■ What the task asks ■
From the entries below, copy every line that has the word "href".

■ Task inputs ■
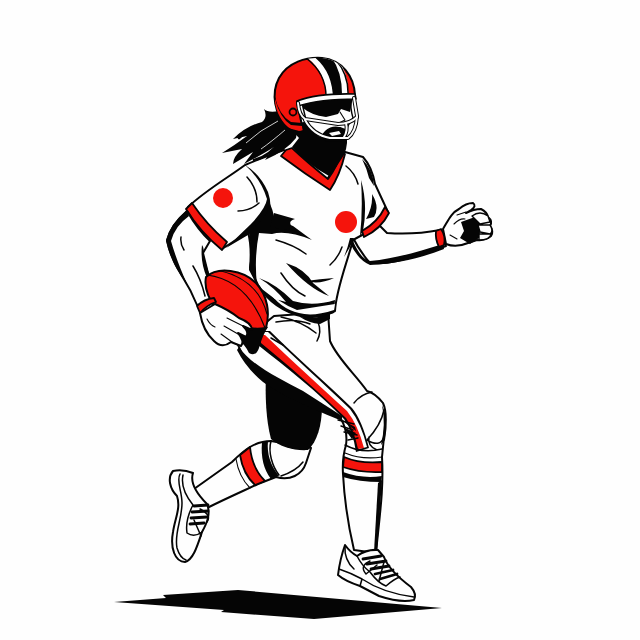
<!DOCTYPE html>
<html lang="en">
<head>
<meta charset="utf-8">
<title>Running football player</title>
<style>
:root { --paper: #fefefe; --ink: #050505; --red: #f5140c; }
html, body { margin: 0; background: var(--paper); }
body { width: 640px; height: 640px; overflow: hidden; }
svg { display: block; }
.form { fill: var(--paper); stroke: var(--ink); stroke-width: 2; stroke-linejoin: round; stroke-linecap: round; }
.line { fill: none; stroke: var(--ink); stroke-width: 1.5; stroke-linecap: round; stroke-linejoin: round; }
.thin { stroke-width: 1.1; }
.heavy { stroke-width: 2.8; }
.ink { fill: var(--ink); }
.red { fill: var(--red); }
.trim { fill: var(--red); stroke: var(--ink); stroke-width: 1.8; stroke-linejoin: round; }
.white { fill: var(--paper); }
.strand { fill: none; stroke: var(--paper); stroke-width: 0.8; }
.bar { fill: none; stroke-linecap: round; stroke-linejoin: round; }
.bar-edge { stroke: var(--ink); stroke-width: 4; }
.bar-core { stroke: var(--paper); stroke-width: 2; }
</style>
</head>
<body>
<svg width="640" height="640" viewBox="0 0 640 640" role="img" aria-label="Football player in a red helmet running with a ball">
<defs>
  <g id="cage">
    <path d="M298 103Q299 115 305 119L338 124Q350 124 357 117"/>
    <path d="M305 120Q313 135 330 138L348 138Q356 132 357 116L354 98"/>
    <path d="M346 123Q348 131 344 137"/>
  </g>
  <clipPath id="helmet-shape"><path d="M288 127C274 115 271 93 279 78C288 62 306 57 322 58C342 60 354 76 355 95L322 99L297 102L303 130Q296 133 288 127Z"/></clipPath>
  <clipPath id="ball-shape"><path d="M206 277C218 266 243 270 256 283C268 296 270 313 266 328C248 331 227 324 216 309C208 298 204 287 206 277Z"/></clipPath>
</defs>

<g id="ground-shadow" class="ink">
  <path d="M114 602L166 598L163 595L238 590L442 608L314 619L221 612L224 610Z"/>
</g>

<g id="rear-leg">
  <path class="form" d="M271 441C255 441 244 450 232 462L194 489L207 508C225 499 243 491 258 484L276 477C290 481 302 475 306 463L311 448Z"/>
  <path class="ink" d="M266 374L322 406C322 425 317 442 308 450C295 451 280 447 271 439C266 420 265 396 266 374Z"/>
  <path class="line" d="M271 441C268 452 272 466 279 475M281 476Q296 471 303 462"/>
  <path class="trim" d="M240 455L250 447Q252 468 265 481L255 485Q243 474 240 455Z"/>
  <path class="ink" d="M262 442L268 441Q266 460 279 476L271 479Q260 465 262 442Z"/>
  <path class="line thin" d="M236 459Q239 477 250 488"/>
  <path class="form" d="M173 471Q183 469 193 473C190 482 196 493 207 504C211 514 207 523 202 532C197 547 193 560 185 562C175 562 170 548 173 532C175 518 181 508 177 496C170 489 167 478 173 471Z"/>
  <path class="line" d="M180 474C176 481 182 491 182 503C182 520 174 533 177 548Q180 558 186 560M183 475Q180 489 193 505M193 505Q185 520 187 533Q194 538 202 532"/>
  <path class="line heavy" d="M194 506L208 505M192 512L208 511M191 518L207 517M190 524L204 523"/>
  <path class="line" d="M200 509Q212 515 207 522M194 520L201 536"/>
</g>

<g id="far-arm">
  <path class="form" d="M376 222L387 233Q414 235 440 230L446 246Q420 256 397 261Q379 265 369 262Q359 250 352 236Z"/>
  <path class="ink" d="M352 239C358 252 362 259 370 261C393 259 418 252 443 244L444 249C421 258 396 264 370 265Q358 260 350 243Z"/>
  <path class="form" d="M443 229C448 221 451 213 459 209Q466 203 473 203Q477 206 471 210L466 213Q474 209 481 209Q487 212 488 217Q493 221 490 226Q494 231 491 236Q485 241 477 240L468 243Q456 248 446 244Z"/>
  <path class="ink" d="M461 222L475 217L481 226L479 238L470 244L460 238L464 231Z"/>
  <path class="form" style="stroke-width:1.4" d="M472 216Q480 210 488 216L490 222L480 224ZM478 225L490 225Q494 231 490 234L480 232ZM479 234L491 234Q490 240 479 240Z"/>
  <path class="line thin" d="M457 215L466 212M454 224Q460 218 465 219M450 235L457 239"/>
  <path class="trim" d="M436 231L441 229Q446 236 444 245L439 247Q435 239 436 231Z"/>
</g>

<g id="front-leg">
  <path class="form" d="M238 345C244 360 255 372 272 383C297 397 324 407 341 419Q348 431 346 445Q342 458 343 474Q345 512 354 550L376 553C379 520 384 490 382 457Q383 447 384 437Q388 414 383 403Q375 393 367 391C355 374 337 358 330 341L328 312L274 316Z"/>
  <path class="ink" d="M239 347C251 365 280 379 303 391L342 416L342 421C318 411 283 397 263 382Q246 368 237 350Z"/>
  <g id="trouser-stripe">
    <path class="ink" d="M256 331L270 331C296 357 329 385 352 408Q362 420 369 448L356 452Q353 431 344 419C318 392 286 367 258 345Z"/>
    <path class="white" d="M262 332L268 332C294 357 326 386 350 409Q361 423 367 447L359 449Q355 429 347 417C320 390 289 364 261 342Z"/>
    <path class="red" d="M261 335L265 335C291 360 322 388 347 411Q358 425 364 448L358 449Q354 430 346 418C318 391 288 365 261 343Z"/>
  </g>
  <path class="line" d="M354 403Q361 394 372 392M384 410Q381 425 367 440Q380 448 384 437M369 437Q367 446 377 450M338 420L354 424M341 426L353 430M344 432L357 435M348 440L358 438M345 445Q362 454 382 449"/>
  <path class="ink" d="M339 418L355 427L356 431ZM343 427L356 433L352 439ZM382 405Q389 418 385 440L381 445Q386 424 382 405Z"/>
  <path class="line" d="M276 322Q296 318 310 324M281 317Q301 321 316 333M318 322Q322 332 317 341M271 338L283 345"/>
  <path class="trim" d="M344 457Q360 464 382 462L382 472Q360 473 343 467Z"/>
  <path class="ink" d="M343 472Q362 479 382 476L381 482Q359 482 343 477Z"/>
  <path class="line thin" d="M345 453Q362 460 382 457"/>
  <path class="ink" d="M378 483L382 480L377 553L374 552Z"/>
  <path class="form" d="M345 545Q350 552 357 556Q367 549 378 550L384 557C388 568 399 578 411 587Q417 594 414 600Q400 603 379 596L360 586Q345 581 338 575Q340 559 345 545Z"/>
  <path class="line" d="M339 569Q351 573 362 579Q383 593 414 597M345 546Q344 560 354 569M357 556Q362 566 370 572M370 572Q378 583 386 586Q394 579 400 577M362 579L360 586"/>
  <path class="line heavy" d="M363 559L381 556M367 564L386 561M371 569L389 566M375 574L393 570M380 579L397 574"/>
  <path class="line" d="M370 561Q359 566 366 574L377 565M384 562L379 581"/>
</g>

<g id="jersey">
  <path class="form" d="M284 150Q264 157 245 165C229 177 206 190 188 207Q202 231 222 249L248 232Q252 247 250 268L258 285C267 300 282 312 304 317Q322 318 335 311C336 290 347 263 353 240L364 234L388 212L375 184Q372 167 363 157L345 152L326 181Z"/>
  <path class="ink" d="M245 165Q260 174 268 192Q274 210 265 219L248 235L226 248L251 224Q266 208 267 199Q261 179 245 165Z"/>
  <path class="ink" d="M249 233L262 219Q270 211 268 200Q274 211 274 219L293 226L312 240Q287 230 272 234L259 233Q254 258 257 285L249 270Q252 250 249 233Z"/>
  <path class="ink" d="M274 213L295 219Q284 222 298 232L270 227ZM259 278Q276 284 293 301Q313 307 335 300L334 313Q317 319 299 316Q274 309 258 286L275 299L286 302Q274 287 259 278Z"/>
  <path class="white" d="M267 289Q277 302 297 310L335 304L334 310Q313 317 299 313Q280 309 267 289Z"/>
  <path class="ink" d="M286 263Q305 269 313 283L329 296Q309 289 286 263ZM334 278Q319 285 306 281Q320 279 334 278ZM354 238Q350 248 344 257Q348 247 350 238ZM361 180Q368 204 363 231L360 236Q363 211 361 180ZM362 159Q373 169 374 186L369 178Q367 169 362 159ZM366 219Q373 207 372 194Q380 207 374 217Z"/>
  <path class="line" d="M276 240Q294 245 306 254M247 177Q257 188 257 202M238 211Q250 211 259 203M346 166Q355 173 358 184M281 273Q292 290 305 296M330 265Q338 258 342 247"/>
  <path class="trim" d="M192 203Q206 224 227 242L222 250Q200 232 186 209Z"/>
  <path class="trim" d="M362 231Q378 222 385 207L389 213Q381 229 364 237Z"/>
  <path class="trim" d="M286 150L292 148Q308 163 328 179Q337 167 341 153L345 154Q340 175 330 190Q305 174 281 156Z"/>
  <circle id="sleeve-spot" class="red" cx="223" cy="198" r="10"/>
  <circle id="chest-spot" class="red" cx="346" cy="222" r="11"/>
  <path class="ink" d="M300 317Q320 320 330 312L330 319L320 324Q309 323 300 317Z"/>
</g>

<g id="ball-arm">
  <path class="form" d="M187 211Q171 225 167 240Q171 259 182 276Q191 290 197 305L216 302L212 288Q207 270 203 253L210 241Q198 230 187 211Z"/>
  <path class="ink" d="M187 210Q169 225 166 241Q171 264 187 284Q176 259 171 241Q175 226 189 216ZM202 245Q205 249 203 254L214 290L207 278Q200 262 202 245Z"/>
  <path class="line" d="M193 266Q201 279 205 296M181 237Q180 244 184 250"/>
  <path class="ink" d="M237 316L268 327Q263 334 259 348Q256 357 249 353Q244 343 239 341Z"/>
  <path class="form" style="fill:var(--red)" d="M206 277C218 266 243 270 256 283C268 296 270 313 266 328C248 331 227 324 216 309C208 298 204 287 206 277Z"/>
  <g clip-path="url(#ball-shape)">
    <path class="line thin" d="M207 275Q247 280 265 328M221 271Q258 280 267 314"/>
  </g>
  <path class="form" d="M200 313L215 304Q229 310 239 318Q252 323 252 330L243 326Q250 333 246 337L238 333Q245 342 241 346L231 342Q222 349 214 341Q203 331 200 313Z"/>
  <path class="line thin" d="M227 318L243 326M224 326L238 334M221 334L232 342M207 319Q210 325 215 327"/>
  <path class="trim" d="M197 306Q204 299 214 298L216 302Q207 305 200 313Z"/>
</g>

<g id="head">
  <path class="ink" d="M279 111Q268 113 264 109Q268 117 262 122Q246 126 233 139L247 136Q235 145 222 153L242 149Q233 157 233 164L253 152L244 164Q265 153 274 147L265 160Q286 151 296 138L299 121Z"/>
  <path class="line" d="M262 126Q247 130 239 138M281 140Q269 157 254 160" style="stroke-width:2.5"/>
  <path class="strand" d="M278 121Q260 130 246 143M285 130Q271 142 261 149"/>
  <path class="ink" d="M287 125L304 122L346 129Q349 144 344 155Q337 167 329 176Q307 164 292 147L299 138Z"/>
  <path class="form" style="stroke-width:1.4" d="M302 103L351 98Q350 108 353 118L349 124L346 130Q334 124 326 131L320 138Q310 131 306 120Z"/>
  <path class="ink" d="M302 101L353 97L350 112L341 109L338 114L326 117Q311 115 303 108Z"/>
  <path class="ink" d="M321 136Q328 126 340 127L347 132L342 141L326 142Z"/>
  <path class="white" d="M329 133L339 131L341 134L332 136Z"/>
  <path class="line thin" d="M340 112L345 120L339 123"/>
  <path class="form" style="fill:var(--red)" d="M288 127C274 115 271 93 279 78C288 62 306 57 322 58C342 60 354 76 355 95L322 99L297 102L303 130Q296 133 288 127Z"/>
  <g clip-path="url(#helmet-shape)">
    <path class="white" d="M306 57L336 57Q350 74 348 98L326 100Q327 72 306 57Z"/>
    <path class="ink" d="M313 56L331 57Q343 72 342 99L333 100Q333 71 313 56Z"/>
    <path class="line" d="M306 58Q327 74 326 99M336 60Q349 75 348 96"/>
    <path class="ink" d="M275 97Q279 115 291 122L302 123L304 135L287 130Q272 115 275 97Z"/>
    <path class="red" d="M275 99Q280 118 291 125L302 126L303 132L288 128Q272 115 275 99Z"/>
  </g>
  <path class="form" d="M297 101Q318 93 355 94L356 99Q320 99 298 106Z" style="stroke-width:1.6"/>
  <circle class="trim" cx="293" cy="112" r="3.5"/>
  <use href="#cage" class="bar bar-edge"/>
  <use href="#cage" class="bar bar-core"/>
</g>
</svg>
</body>
</html>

■ Result of this exercise ■
  <use href="#cage" class="bar bar-edge"/>
  <use href="#cage" class="bar bar-core"/>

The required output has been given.